* **Activity**
Below are some entries. Copy each line that holds the string "rect".

** Records to use follows **

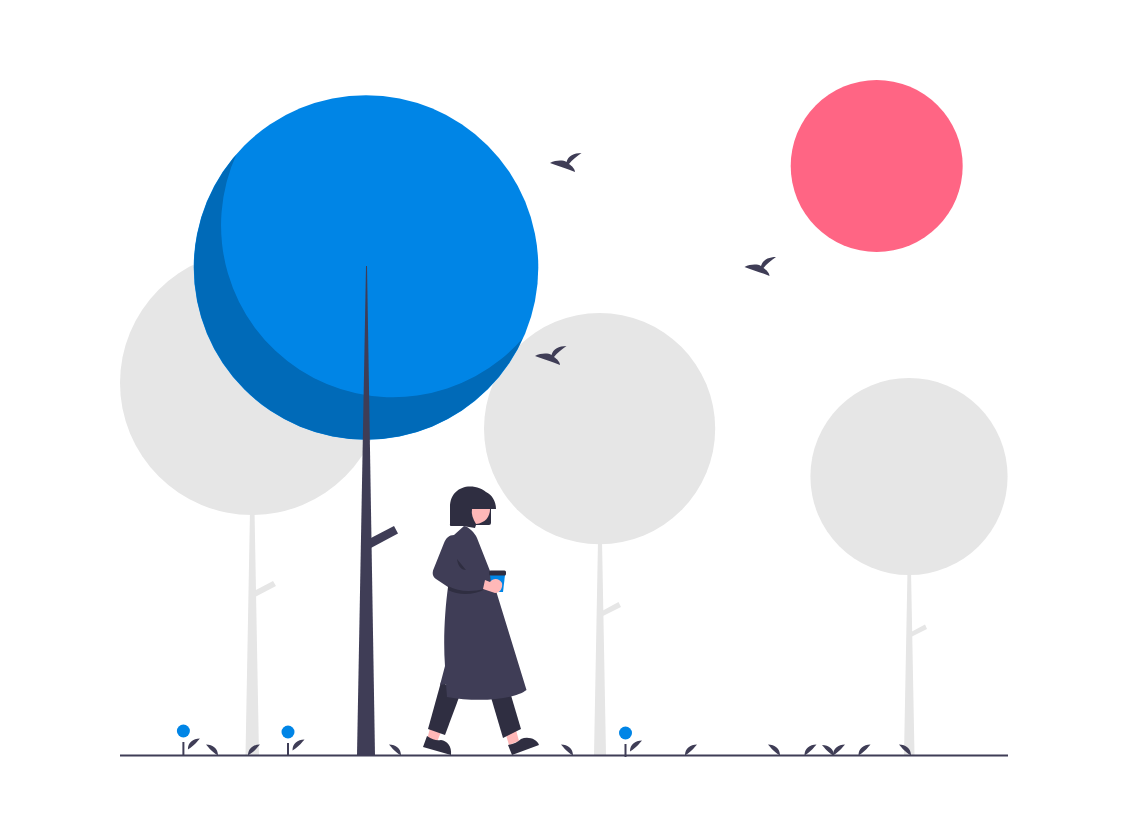
<!DOCTYPE html>
<html lang="en">
<head>
<meta charset="utf-8">
<title>A walk in the park</title>
<style>
:root {
  --paper: #ffffff;
  --leaf: #0085e6;
  --leaf-shade: #006ab8;
  --sun: #ff6584;
  --mist: #e6e6e6;
  --ink: #3f3d56;
  --dark: #2f2e41;
  --skin: #ffb8b8;
}
html, body { margin: 0; background: var(--paper); overflow: hidden; }
svg { display: block; width: 1128px; height: 837px; }
.leaf { fill: var(--leaf); }
.leaf-shade { fill: var(--leaf-shade); }
.sun { fill: var(--sun); }
.mist { fill: var(--mist); }
.ink { fill: var(--ink); }
.dark { fill: var(--dark); }
.skin { fill: var(--skin); }
.stem { stroke: var(--ink); stroke-width: 2; }
</style>
</head>
<body>
<svg viewBox="0 0 1128 837" role="img" aria-label="A woman in a long coat walks past round trees with a cup of coffee">
  <defs>
    <path id="bird" d="M0 10C6 7 13 7 16.500 9C18 3 24 0 31.500 0C27 3 22 7 19 11C22 13 25 16 25 19C18 16 8 13 0 10Z"/>
    <path id="blade" d="M0 11C0 4 5 0 12 0C9 3 8 6 0 11Z"/>
    <g id="flower">
      <line class="stem" x1="0" y1="11" x2="0" y2="24"/>
      <circle class="leaf" r="6.500"/>
      <use href="#blade" class="ink" x="4.500" y="7.500"/>
    </g>
    <clipPath id="crown"><circle cx="366" cy="267.500" r="172"/></clipPath>
  </defs>

  <circle class="sun" cx="876.700" cy="166" r="86"/>

  <g class="mist" id="distant-trees">
    <circle cx="252" cy="383" r="132"/>
    <polygon points="250,510 254.500,510 259,755 245.500,755"/>
    <polygon points="254,591 273,581 276,586 255,597"/>
    <circle cx="599.600" cy="428.600" r="115.600"/>
    <polygon points="598,540 602,540 606,755 594,755"/>
    <polygon points="602,611 618.500,602 621,607 602,616.500"/>
    <circle cx="909" cy="476.500" r="98.600"/>
    <polygon points="907.500,570 911,570 914.500,755 904,755"/>
    <polygon points="911,632 925,624.500 927,629 911,637"/>
  </g>

  <g id="main-tree">
    <circle class="leaf" cx="366" cy="267.500" r="172.300"/>
    <path class="leaf-shade" clip-path="url(#crown)" d="M237 153A172 172 0 0 0 523 338L560 460H180V120Z"/>
    <polygon class="ink" points="366,266 367,266 375,755 357,755"/>
    <polygon class="ink" points="369,539 394,526 398,533.500 369,549"/>
  </g>

  <g class="ink" id="birds">
    <use href="#bird" x="550" y="153"/>
    <use href="#bird" x="744.500" y="257"/>
    <use href="#bird" x="535" y="346"/>
  </g>

  <rect class="ink" id="ground" x="120" y="754.500" width="888" height="2"/>

  <g id="plants">
    <use href="#flower" x="183.400" y="731"/>
    <use href="#flower" x="288" y="732"/>
    <use href="#flower" x="625.500" y="733"/>
    <g class="ink">
      <use href="#blade" x="248" y="744.500"/>
      <use href="#blade" x="685" y="744.500"/>
      <use href="#blade" x="804.500" y="744.500"/>
      <use href="#blade" x="833" y="744.500"/>
      <use href="#blade" x="858.500" y="744.500"/>
      <use href="#blade" transform="translate(218 744.500) scale(-1 1)"/>
      <use href="#blade" transform="translate(401 744.500) scale(-1 1)"/>
      <use href="#blade" transform="translate(573 744.500) scale(-1 1)"/>
      <use href="#blade" transform="translate(780 744.500) scale(-1 1)"/>
      <use href="#blade" transform="translate(834 745) scale(-1 1)"/>
      <use href="#blade" transform="translate(911 744.500) scale(-1 1)"/>
    </g>
  </g>

  <g id="walker">
    <g id="legs">
      <polygon class="skin" points="430,728 441,732 437,742 427,740"/>
      <polygon class="skin" points="506,735 516,730 519,741 509,745"/>
      <path class="dark" d="M441 682L461 692L445 735L428 729Z"/>
      <path class="dark" d="M490 694L510 692L521 729L503 738Z"/>
      <path class="dark" d="M427 736C433 740 437 741 441 740C447 741 452 746 451 755L423 747Z"/>
      <path class="dark" d="M508 745C514 744 518 742 521 739C528 736 537 739 539 745L512 755Z"/>
    </g>
    <g id="head">
      <path class="dark" d="M450 524V507C450 494 459 486.500 470 486.500C477 486.500 483 489 486 492C492 495 496 501 496 509H491V523Q491 525 489 525H476L475 528L463 526H451Q449.500 526 450 524Z"/>
      <path class="skin" d="M472 509H490C490 517 485 523 476 524C473 519 471 514 472 509Z"/>
    </g>
    <path class="ink" id="coat" d="M464 526C469 527 475 533 477 538L490 571L497 594L526.500 690C515 699 480 703 447 697L446 684L440 685L445 666C443 640 445 609 448 587L436 579C432 576 432 572 434 568L444 543C446 538 449 535 454 535Z"/>
    <path class="dark" d="M457 559L466 570C462 570 458 567 457 559ZM448 586C459 592 471 592 485 589C475 595 459 596 448 590Z"/>
    <g id="cup">
      <polygon class="leaf" points="490,575 505,575 503,592 492,592"/>
      <rect class="dark" x="489" y="570.500" width="17" height="5" rx="1.500"/>
    </g>
    <path class="skin" id="hand" d="M485 580L490 582C493 578 499 578 502 583C503 588 500 593 495 593L483 589Z"/>
  </g>
</svg>
</body>
</html>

** End of Records to use **

* **Solved problem**
  <rect class="ink" id="ground" x="120" y="754.500" width="888" height="2"/>
      <rect class="dark" x="489" y="570.500" width="17" height="5" rx="1.500"/>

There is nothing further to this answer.